Consider the traditional Chinese method of determining age. You are born into some year. This is your first year. When the lunar year rolls over, even if that happens tomorrow, you have suddenly been extant during two different years, which makes you two years old. We’re starting at one and modeling with cardinal/ordinal numbers, i.e., counting. In the West, we think this is nuts. The moment you sneak out of the birth canal (or, I suppose, the abdominal cavity), the clock starts running. Your birth is the zero marker, and everything is measured as a distance relative to that point. That is, your lifespan is measured from birth to death. To say that someone is 18 means two entirely different things in the two cultures. In China it means that he has taken at least one breath on 18 distinct calendar pages; in the West, it means his age measurement lies in the interval [18,19). Neither one is a priori more correct; it just means that someone who is 18 under the Eastern system might be barely old enough to start driving in most of the U.S.
But even in the West we’re not entirely consistent in our choices. We are by and large measurers of time, but we still count it under certain circumstances. For instance, the year 72 CE belongs to the First Century of the Common Era, even though 72 has a zero in the hundreds place. That’s a telltale sign of counting. But then we also might talk about the 1900’s instead of the 20th Century, and “1900’s” is based on a measurement starting at the zero point of Jesus’s possibly apocryphal, possibly entirely literally true birth (well, not really the zero point…we jumped from 1 BCE to 1 CE without any Year Zero…even though we’ve been measuring for a long time, now, we got off to a lousy counting start). And a century seems to be about the inflection point: any chunk larger than that and we almost exclusively count (we might talk about the 2nd Millennium, but nobody talks about the 1000’s), and anything smaller we almost exclusively measure (ever hear anybody refer to the 90’s as “the 200th Decade?”).
What We Talk About When We Talk About Math
Like so many things in mathematics, this counting/measuring business really comes down to deciding what domain we’re in so that we can choose an appropriate mathematical model. Notice I’ve been saying throughout the piece that we “model” counting or measuring with real or cardinal numbers. And, like all choices of model, it boils down to convenience. The continuity of real numbers makes them very nice to work with sometimes; it’s comforting to think that I can measure out any arbitrary amount of water or time that I might need, even though that’s not strictly true. Nothing in the physical universe really has anything to do with real numbers.
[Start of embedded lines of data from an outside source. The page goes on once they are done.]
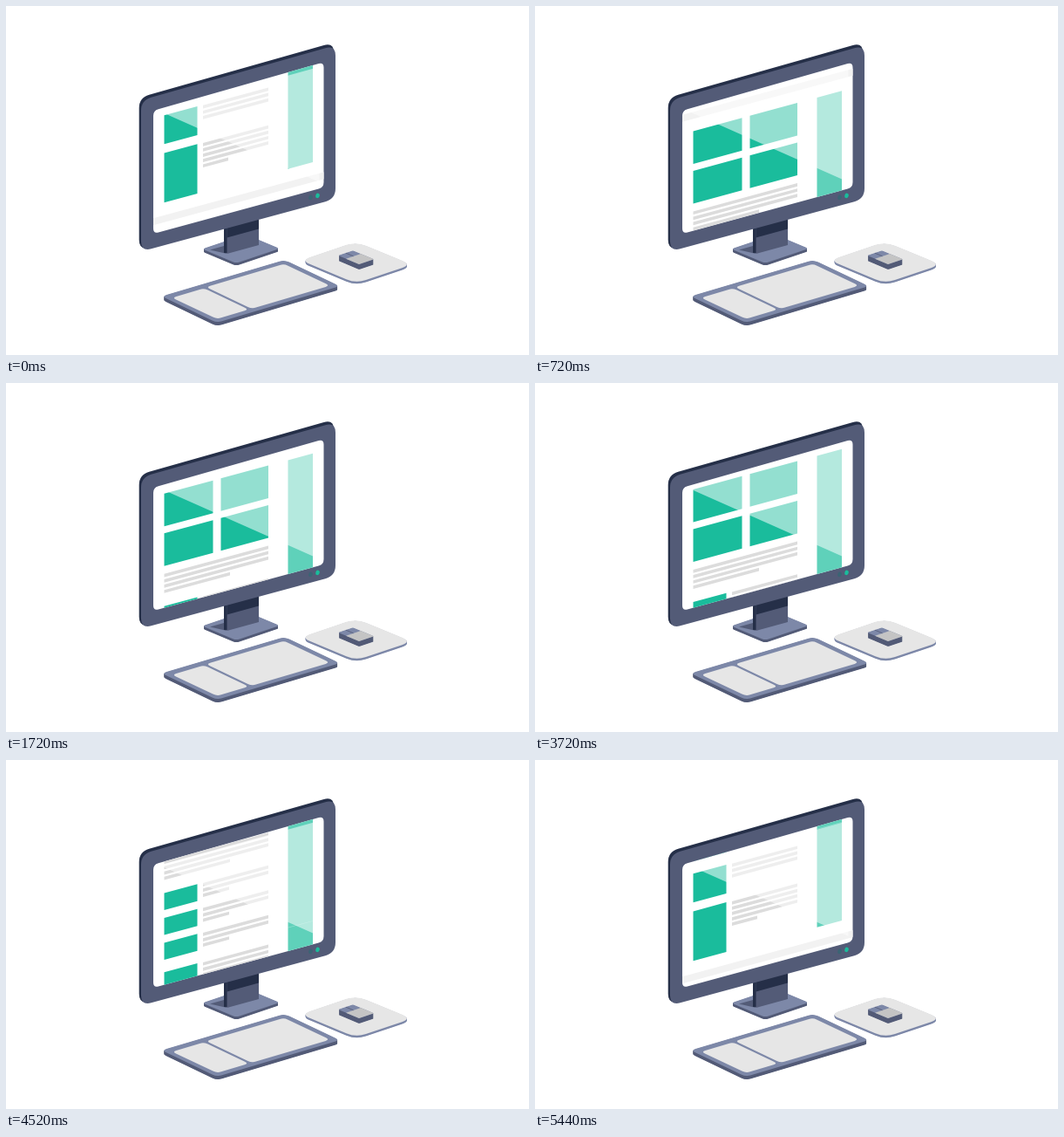
An HTML page with a canvas that plays this animation: 600 px wide and 400 px high, repeating every 5480 ms.

```html
<!DOCTYPE html>
<html lang="en">
<head>
<meta charset="utf-8">
<title>Desktop scrolling</title>
<style>
  html, body { margin: 0; width: 100%; height: 100%; overflow: hidden; background: #fff; }
  canvas { display: block; width: 600px; height: 400px; }
</style>
</head>
<body>
<canvas id="stage" width="600" height="400"></canvas>
<script>
const ctx = document.getElementById('stage').getContext('2d');

const LOOP = 5480, STEP = 40;
const TURN = 1260, REST = 1720, LEAVE = 3680;
const REST_Y = 127, SPEED_DOWN = 0.123, SPEED_WRAP = 0.1645;
const PAGE_HEIGHT = 356.4;

const SLOPE = 0.271, TOP_SLOPE = 0.283;
const NAVY = '#252f48', SLATE = '#535b77', STEEL = '#7d88a8', PALE = '#e6e6e6';
const GREEN = '#1abc9c', MINT = '#5fd1ba', TEXT = '#dcdcdc', BAR = '#f2f2f2';

const lerp = (a, b, t) => a + (b - a) * t;

// Closed path whose corners are cut by the given length and curved
function trace(points, cut = 0) {
  const toward = ([x, y], [x2, y2]) => {
    const t = cut / Math.hypot(x2 - x, y2 - y);
    return [lerp(x, x2, t), lerp(y, y2, t)];
  };
  const n = points.length;
  ctx.beginPath();
  points.forEach((p, i) => {
    ctx.lineTo(...toward(p, points[(i + n - 1) % n]));
    ctx.quadraticCurveTo(...p, ...toward(p, points[(i + 1) % n]));
  });
  ctx.closePath();
}

function fill(color, points, cut) {
  trace(points, cut);
  ctx.fillStyle = color;
  ctx.fill();
}

// Flat tile from its left corner: a runs up to the right, b down to the right
function tile(x, y, a, b, up = 0.335, down = 0.415) {
  return [[x, y], [x + a, y - a * up],
          [x + a + b, y - a * up + b * down], [x + b, y + b * down]];
}

// Upright panel receding to the right
function panel(x, width, top, bottom, topSlope = SLOPE) {
  return [[x, top], [x + width, top - width * topSlope],
          [x + width, bottom - width * SLOPE], [x, bottom]];
}

function slab(top, side, points, cut, depth) {
  for (let d = depth; d > 0; d -= 0.5) {
    fill(side, points.map(([x, y]) => [x, y + d]), cut);
  }
  fill(top, points, cut);
}

function dot(color, x, y) {
  ctx.beginPath();
  ctx.ellipse(x, y, 2.2, 2.8, 0.3, 0, Math.PI * 2);
  ctx.fillStyle = color;
  ctx.fill();
}

function box(color, x1, x2, y, height) {
  ctx.fillStyle = color;
  ctx.fillRect(x1, y, x2 - x1, height);
}

function textLines(x, y, full, shortEnd) {
  for (let i = 0; i < full; i++) box(TEXT, x, 301, y + i * 6.1, 3.7);
  if (shortEnd) box(TEXT, x, shortEnd, y + full * 6.1, 3.7);
}

function card(y, height, full, shortEnd) {
  box(GREEN, 181.5, 219.5, y, height);
  textLines(226, y + 0.6, full, shortEnd);
}

function drawPage(y) {
  ctx.save();
  ctx.transform(1, -SLOPE, 0, 1, 0, SLOPE * 181 + y);
  box(BAR, 165, 368, -22, 8);

  for (const top of [0, 45.5]) {
    box(GREEN, 181.5, 237.5, top, 37.5);
    box(GREEN, 246.5, 301, top, 37.5);
  }
  textLines(181.5, 92, 3, 257);

  for (let i = 0; i < 3; i++) card(129 + i * 28.5, 19.5, 2, 256);
  card(219.8, 33, 3);
  card(263, 56.8, 4, 255);

  box(MINT, 323.5, 352, 0, 319.8);
  box('rgba(255,255,255,.3)', 323.5, 352, 206.8, 0.6);
  ctx.restore();
}

function drawStand() {
  slab(STEEL, SLATE, tile(225, 278.5, 50, 39), 4, 3);
  fill(SLATE, [[234, 279.5], [250, 275], [253.5, 284]]);
  box(NAVY, 250, 254, 250, 33);
  fill(SLATE, panel(253.5, 36.5, 250, 284));
  fill(NAVY, panel(253.5, 36.5, 250, 265.5));
}

function drawKeyboard() {
  const key = (x, y, a, b) => tile(x, y, a, b, 0.297, 0.475);
  slab(STEEL, SLATE, key(178.5, 332.8, 141, 63.5), 6, 4);
  fill(PALE, key(190.5, 334.3, 36.5, 51.5), 5);
  fill(PALE, key(229.5, 322.1, 89.5, 52.5), 5);
}

function drawMouse() {
  slab(PALE, STEEL, tile(338, 291.5, 64, 63.5), 12, 2.5);
  slab(STEEL, SLATE, tile(381.2, 286, 17, 24), 1.5, 6);
  fill('#c4c4c4', tile(390, 289.7, 17, 15));
  ctx.strokeStyle = SLATE;
  ctx.lineWidth = 0.8;
  ctx.beginPath();
  ctx.moveTo(390, 283.2);
  ctx.lineTo(398.5, 286.8);
  ctx.stroke();
}

function drawMonitor(scroll) {
  fill(NAVY, panel(152.7, 223.5, 105, 280, TOP_SLOPE), 12);
  fill(SLATE, panel(155, 223, 108, 281.5, TOP_SLOPE), 12);
  dot('#3a6474', 349.5, 219.4);
  dot(GREEN, 357.5, 217.4);

  const screen = panel(169, 195.5, 119.8, 261, TOP_SLOPE);
  fill('#fff', screen, 6);
  ctx.save();
  trace(screen, 6);
  ctx.clip();
  for (const page of [-1, 0, 1]) drawPage(scroll + page * PAGE_HEIGHT);
  // Fixed glare on the glass
  fill('rgba(255,255,255,.53)', [[176, 120.4], [359.5, 69.8], [359.5, 201.8]]);
  ctx.restore();
}

// Scroll down past the page end, overshoot the top, come back and rest
function scrollAt(time) {
  const wrapY = REST_Y - (LOOP - LEAVE) * SPEED_DOWN + PAGE_HEIGHT;
  const turnY = wrapY - TURN * SPEED_WRAP;
  if (time < TURN) return wrapY - time * SPEED_WRAP;
  if (time < REST) return lerp(turnY, REST_Y, (time - TURN) / (REST - TURN));
  return REST_Y - Math.max(0, time - LEAVE) * SPEED_DOWN * (time > LEAVE);
}

const start = performance.now();

function render() {
  const elapsed = (performance.now() - start) % LOOP;
  const time = Math.floor(elapsed / STEP) * STEP;
  ctx.fillStyle = '#fff';
  ctx.fillRect(0, 0, 600, 400);
  drawStand();
  drawKeyboard();
  drawMouse();
  drawMonitor(time >= REST && time < LEAVE + STEP ? REST_Y : scrollAt(time));
  requestAnimationFrame(render);
}

render();
</script>
</body>
</html>
```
We don’t know (almost) any empirical measurements beyond about 7 or 8 decimal places. And, even if we did, it seems as though the universe itself, being quantized, turns out to be metaphysically countable. In other words, we could get away with counting language alone, you know, if you didn’t mind measuring carnival riders in Planck Lengths.
Of course we don’t want to do that, so we’ve agreed to trade some verisimilitude for the pleasantries of measurement language, even if it slightly increases our grammatical efforts in the process, and even if that increased effort leads to the occasional error in signage. I’ll try to keep that in mind next time I find my heart rate climbing in the grocery store.
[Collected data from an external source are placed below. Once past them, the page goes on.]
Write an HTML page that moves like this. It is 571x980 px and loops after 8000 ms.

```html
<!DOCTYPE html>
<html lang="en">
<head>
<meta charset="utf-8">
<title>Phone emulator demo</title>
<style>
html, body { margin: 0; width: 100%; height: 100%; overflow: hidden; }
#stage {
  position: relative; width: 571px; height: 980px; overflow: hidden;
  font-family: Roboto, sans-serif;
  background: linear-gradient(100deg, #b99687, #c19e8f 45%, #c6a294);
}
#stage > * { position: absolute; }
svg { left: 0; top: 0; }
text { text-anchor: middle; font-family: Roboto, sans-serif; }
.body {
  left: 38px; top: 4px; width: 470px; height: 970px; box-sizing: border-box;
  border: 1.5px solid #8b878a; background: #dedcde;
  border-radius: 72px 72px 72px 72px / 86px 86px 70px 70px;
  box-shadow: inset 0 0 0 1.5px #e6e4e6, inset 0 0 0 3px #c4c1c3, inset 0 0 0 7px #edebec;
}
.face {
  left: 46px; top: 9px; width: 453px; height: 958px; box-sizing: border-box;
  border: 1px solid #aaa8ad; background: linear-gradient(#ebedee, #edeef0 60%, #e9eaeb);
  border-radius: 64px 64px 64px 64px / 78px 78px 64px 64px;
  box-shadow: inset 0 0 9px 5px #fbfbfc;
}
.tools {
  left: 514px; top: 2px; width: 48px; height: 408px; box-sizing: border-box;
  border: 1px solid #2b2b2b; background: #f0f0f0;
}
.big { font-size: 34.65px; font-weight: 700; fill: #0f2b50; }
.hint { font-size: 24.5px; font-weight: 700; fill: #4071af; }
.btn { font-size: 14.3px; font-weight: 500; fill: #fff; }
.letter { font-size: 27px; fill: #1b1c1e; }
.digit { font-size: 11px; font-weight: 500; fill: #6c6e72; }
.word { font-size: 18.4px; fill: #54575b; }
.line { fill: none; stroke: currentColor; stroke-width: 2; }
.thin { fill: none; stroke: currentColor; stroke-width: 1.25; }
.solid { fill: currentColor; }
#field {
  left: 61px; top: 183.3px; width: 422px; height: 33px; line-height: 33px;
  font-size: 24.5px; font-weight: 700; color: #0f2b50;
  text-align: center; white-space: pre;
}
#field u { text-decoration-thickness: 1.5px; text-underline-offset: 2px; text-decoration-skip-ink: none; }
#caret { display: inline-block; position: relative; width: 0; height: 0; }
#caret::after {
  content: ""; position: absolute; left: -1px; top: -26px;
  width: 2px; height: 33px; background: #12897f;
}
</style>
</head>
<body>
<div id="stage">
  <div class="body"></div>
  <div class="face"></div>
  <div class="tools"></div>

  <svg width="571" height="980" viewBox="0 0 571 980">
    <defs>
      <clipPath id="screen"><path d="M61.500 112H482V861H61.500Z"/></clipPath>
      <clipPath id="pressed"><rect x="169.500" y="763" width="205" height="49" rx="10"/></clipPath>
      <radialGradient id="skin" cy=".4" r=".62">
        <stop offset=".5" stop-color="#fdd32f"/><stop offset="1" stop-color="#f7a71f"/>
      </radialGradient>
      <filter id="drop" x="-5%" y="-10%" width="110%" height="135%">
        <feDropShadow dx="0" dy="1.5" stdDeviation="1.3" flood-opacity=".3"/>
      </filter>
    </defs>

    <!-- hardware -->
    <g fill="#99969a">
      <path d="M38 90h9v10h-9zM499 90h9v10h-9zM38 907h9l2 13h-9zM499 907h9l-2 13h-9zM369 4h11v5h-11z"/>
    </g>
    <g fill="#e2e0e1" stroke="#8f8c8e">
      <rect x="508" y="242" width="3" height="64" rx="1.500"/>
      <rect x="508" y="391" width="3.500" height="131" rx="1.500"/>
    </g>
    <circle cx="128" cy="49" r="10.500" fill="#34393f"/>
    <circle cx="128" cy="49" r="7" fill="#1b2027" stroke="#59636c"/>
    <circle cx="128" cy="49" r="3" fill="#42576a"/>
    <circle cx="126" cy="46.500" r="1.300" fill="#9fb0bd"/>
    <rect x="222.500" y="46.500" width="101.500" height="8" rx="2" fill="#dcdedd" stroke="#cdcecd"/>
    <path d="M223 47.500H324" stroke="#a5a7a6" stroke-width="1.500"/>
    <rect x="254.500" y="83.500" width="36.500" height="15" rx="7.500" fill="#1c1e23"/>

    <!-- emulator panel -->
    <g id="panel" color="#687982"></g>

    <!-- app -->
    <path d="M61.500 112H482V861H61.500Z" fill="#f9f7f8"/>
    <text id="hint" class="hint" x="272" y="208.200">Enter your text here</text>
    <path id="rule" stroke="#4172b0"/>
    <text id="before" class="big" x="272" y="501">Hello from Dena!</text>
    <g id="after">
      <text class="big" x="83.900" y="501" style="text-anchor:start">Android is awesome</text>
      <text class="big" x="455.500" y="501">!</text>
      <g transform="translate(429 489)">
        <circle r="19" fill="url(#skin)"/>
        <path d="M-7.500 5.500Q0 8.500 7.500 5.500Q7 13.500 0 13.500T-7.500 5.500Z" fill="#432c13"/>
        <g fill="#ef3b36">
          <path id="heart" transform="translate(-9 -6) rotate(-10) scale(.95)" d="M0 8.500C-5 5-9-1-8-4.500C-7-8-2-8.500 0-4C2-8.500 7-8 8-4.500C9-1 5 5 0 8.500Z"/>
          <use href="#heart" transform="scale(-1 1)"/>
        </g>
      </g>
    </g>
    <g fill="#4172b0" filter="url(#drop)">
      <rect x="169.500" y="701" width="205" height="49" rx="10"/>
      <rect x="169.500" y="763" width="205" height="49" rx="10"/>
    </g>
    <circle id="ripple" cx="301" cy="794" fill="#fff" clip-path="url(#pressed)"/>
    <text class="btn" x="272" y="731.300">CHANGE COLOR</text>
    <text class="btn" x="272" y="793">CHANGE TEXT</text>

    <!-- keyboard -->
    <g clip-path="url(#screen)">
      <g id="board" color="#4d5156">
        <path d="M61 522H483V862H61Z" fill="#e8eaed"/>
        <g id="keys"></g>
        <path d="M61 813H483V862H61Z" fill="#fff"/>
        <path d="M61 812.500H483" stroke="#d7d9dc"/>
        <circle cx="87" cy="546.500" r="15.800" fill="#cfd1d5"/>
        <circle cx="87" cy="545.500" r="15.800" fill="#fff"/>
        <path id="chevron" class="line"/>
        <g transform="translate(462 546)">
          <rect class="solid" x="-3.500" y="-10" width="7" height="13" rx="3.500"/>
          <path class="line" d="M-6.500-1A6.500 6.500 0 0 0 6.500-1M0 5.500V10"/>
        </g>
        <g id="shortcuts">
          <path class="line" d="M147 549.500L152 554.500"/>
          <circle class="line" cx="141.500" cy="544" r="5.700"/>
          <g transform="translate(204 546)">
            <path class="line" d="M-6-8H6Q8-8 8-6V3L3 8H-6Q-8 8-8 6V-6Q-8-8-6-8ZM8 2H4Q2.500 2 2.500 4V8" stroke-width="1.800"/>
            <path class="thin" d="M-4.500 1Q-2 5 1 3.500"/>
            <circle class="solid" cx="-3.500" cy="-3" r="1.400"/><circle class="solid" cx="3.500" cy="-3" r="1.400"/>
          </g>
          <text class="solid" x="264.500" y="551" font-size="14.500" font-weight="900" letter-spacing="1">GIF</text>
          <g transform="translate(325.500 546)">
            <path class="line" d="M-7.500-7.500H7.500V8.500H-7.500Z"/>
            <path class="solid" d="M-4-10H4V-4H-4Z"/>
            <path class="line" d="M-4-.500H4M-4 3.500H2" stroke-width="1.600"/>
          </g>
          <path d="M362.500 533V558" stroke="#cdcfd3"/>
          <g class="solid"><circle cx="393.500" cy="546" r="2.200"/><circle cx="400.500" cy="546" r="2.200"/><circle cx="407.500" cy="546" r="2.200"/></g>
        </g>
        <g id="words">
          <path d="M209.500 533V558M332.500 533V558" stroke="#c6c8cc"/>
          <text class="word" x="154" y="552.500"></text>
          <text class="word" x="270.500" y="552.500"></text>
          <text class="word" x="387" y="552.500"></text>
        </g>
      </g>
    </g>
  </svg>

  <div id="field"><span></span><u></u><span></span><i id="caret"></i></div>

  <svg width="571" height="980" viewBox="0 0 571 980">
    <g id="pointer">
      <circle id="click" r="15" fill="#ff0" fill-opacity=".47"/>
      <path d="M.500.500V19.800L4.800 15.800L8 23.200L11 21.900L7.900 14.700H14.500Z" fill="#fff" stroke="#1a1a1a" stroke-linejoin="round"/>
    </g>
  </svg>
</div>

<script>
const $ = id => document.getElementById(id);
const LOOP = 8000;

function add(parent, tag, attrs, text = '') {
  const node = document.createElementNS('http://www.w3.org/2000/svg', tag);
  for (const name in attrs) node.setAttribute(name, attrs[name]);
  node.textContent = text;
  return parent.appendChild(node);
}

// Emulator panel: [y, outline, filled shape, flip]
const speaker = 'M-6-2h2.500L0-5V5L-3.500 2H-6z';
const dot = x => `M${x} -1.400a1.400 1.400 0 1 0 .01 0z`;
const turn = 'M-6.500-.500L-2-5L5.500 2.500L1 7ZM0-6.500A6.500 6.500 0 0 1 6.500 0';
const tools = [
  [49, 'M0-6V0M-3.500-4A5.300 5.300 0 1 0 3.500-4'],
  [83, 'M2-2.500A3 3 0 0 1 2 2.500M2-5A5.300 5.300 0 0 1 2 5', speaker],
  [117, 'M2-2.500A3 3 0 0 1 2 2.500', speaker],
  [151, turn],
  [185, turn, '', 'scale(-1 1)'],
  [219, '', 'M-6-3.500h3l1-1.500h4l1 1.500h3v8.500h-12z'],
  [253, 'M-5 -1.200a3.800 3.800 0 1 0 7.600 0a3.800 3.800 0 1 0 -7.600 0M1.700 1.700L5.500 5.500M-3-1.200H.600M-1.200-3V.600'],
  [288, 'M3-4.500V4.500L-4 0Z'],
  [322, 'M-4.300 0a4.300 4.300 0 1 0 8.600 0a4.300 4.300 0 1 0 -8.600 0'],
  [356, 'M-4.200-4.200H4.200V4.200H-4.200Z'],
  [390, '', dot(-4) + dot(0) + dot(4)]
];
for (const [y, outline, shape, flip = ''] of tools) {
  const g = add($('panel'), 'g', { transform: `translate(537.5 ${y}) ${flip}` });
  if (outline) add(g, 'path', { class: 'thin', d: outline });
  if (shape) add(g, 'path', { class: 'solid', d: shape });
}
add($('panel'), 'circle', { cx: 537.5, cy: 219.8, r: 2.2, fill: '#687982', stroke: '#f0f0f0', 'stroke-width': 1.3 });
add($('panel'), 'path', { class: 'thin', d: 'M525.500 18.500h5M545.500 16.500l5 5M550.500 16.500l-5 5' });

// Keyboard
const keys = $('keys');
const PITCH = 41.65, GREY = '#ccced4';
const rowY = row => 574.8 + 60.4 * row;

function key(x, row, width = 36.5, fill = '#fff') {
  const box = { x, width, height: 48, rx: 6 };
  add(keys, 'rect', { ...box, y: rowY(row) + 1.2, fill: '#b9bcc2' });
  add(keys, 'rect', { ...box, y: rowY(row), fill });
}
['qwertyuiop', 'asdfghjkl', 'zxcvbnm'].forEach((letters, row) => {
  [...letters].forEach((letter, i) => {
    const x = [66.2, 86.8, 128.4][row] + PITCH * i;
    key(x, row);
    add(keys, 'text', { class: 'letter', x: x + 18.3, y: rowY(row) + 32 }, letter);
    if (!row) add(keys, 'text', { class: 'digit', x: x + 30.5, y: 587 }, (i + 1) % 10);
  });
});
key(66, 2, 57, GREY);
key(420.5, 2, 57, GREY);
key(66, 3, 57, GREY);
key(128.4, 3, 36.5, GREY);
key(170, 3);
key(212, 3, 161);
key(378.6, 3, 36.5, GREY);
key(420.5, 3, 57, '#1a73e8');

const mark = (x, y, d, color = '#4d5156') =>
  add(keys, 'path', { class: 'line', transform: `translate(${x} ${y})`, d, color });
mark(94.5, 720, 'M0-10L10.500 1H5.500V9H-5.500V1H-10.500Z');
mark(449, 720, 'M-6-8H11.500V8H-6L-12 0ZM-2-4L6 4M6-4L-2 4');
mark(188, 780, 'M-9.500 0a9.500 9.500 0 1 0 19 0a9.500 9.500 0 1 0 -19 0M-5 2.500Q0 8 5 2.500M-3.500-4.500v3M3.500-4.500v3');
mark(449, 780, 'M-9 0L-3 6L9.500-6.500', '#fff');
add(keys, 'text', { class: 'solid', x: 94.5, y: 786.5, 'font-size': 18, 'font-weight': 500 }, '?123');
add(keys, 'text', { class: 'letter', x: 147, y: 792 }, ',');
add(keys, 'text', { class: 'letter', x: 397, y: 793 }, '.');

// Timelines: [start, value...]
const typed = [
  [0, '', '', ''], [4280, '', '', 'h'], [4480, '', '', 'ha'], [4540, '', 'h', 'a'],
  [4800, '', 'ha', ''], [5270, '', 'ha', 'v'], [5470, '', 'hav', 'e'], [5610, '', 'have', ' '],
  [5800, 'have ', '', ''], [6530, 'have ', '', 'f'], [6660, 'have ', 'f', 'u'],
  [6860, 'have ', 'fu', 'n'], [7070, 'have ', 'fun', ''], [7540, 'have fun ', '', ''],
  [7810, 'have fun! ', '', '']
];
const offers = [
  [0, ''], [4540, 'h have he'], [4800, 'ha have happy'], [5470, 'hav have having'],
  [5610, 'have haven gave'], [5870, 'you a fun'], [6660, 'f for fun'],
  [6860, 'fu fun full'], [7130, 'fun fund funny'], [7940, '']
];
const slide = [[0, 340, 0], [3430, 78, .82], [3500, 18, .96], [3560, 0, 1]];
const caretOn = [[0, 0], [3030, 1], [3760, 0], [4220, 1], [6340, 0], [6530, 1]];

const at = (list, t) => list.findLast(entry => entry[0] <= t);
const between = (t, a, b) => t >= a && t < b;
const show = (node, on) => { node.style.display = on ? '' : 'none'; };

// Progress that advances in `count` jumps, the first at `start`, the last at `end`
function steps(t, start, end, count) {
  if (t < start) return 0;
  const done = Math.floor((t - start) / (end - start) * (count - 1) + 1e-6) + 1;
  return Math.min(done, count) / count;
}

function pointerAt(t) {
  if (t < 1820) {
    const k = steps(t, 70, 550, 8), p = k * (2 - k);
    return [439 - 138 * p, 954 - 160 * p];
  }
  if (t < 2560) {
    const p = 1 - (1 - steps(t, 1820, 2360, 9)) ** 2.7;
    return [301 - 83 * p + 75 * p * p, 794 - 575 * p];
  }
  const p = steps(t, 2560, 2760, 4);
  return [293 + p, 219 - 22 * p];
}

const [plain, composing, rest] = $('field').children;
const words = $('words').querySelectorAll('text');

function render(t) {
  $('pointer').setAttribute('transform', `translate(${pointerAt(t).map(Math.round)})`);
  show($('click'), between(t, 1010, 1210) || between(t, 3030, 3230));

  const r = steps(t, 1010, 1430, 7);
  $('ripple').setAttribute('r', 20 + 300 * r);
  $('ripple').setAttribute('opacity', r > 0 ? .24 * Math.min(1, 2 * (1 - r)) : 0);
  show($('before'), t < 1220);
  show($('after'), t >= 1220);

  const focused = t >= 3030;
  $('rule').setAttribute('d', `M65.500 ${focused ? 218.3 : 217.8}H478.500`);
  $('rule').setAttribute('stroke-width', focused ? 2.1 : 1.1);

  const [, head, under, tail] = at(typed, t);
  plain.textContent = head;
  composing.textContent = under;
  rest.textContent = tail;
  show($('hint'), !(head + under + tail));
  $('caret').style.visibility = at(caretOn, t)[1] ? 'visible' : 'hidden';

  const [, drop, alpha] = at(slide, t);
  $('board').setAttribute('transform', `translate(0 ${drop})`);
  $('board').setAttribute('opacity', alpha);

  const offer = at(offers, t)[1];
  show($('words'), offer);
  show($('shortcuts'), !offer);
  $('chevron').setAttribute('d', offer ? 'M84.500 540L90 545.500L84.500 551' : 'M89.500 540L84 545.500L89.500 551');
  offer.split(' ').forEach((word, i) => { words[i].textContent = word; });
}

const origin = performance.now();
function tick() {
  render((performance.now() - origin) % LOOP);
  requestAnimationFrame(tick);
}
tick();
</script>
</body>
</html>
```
Aside: Many of the ideas about the business of measuring and/or counting time, as well as the seeds of my fierce loyalty to a singular “data,” can be traced back to John Derbyshire’s excellent book, Prime Obsession.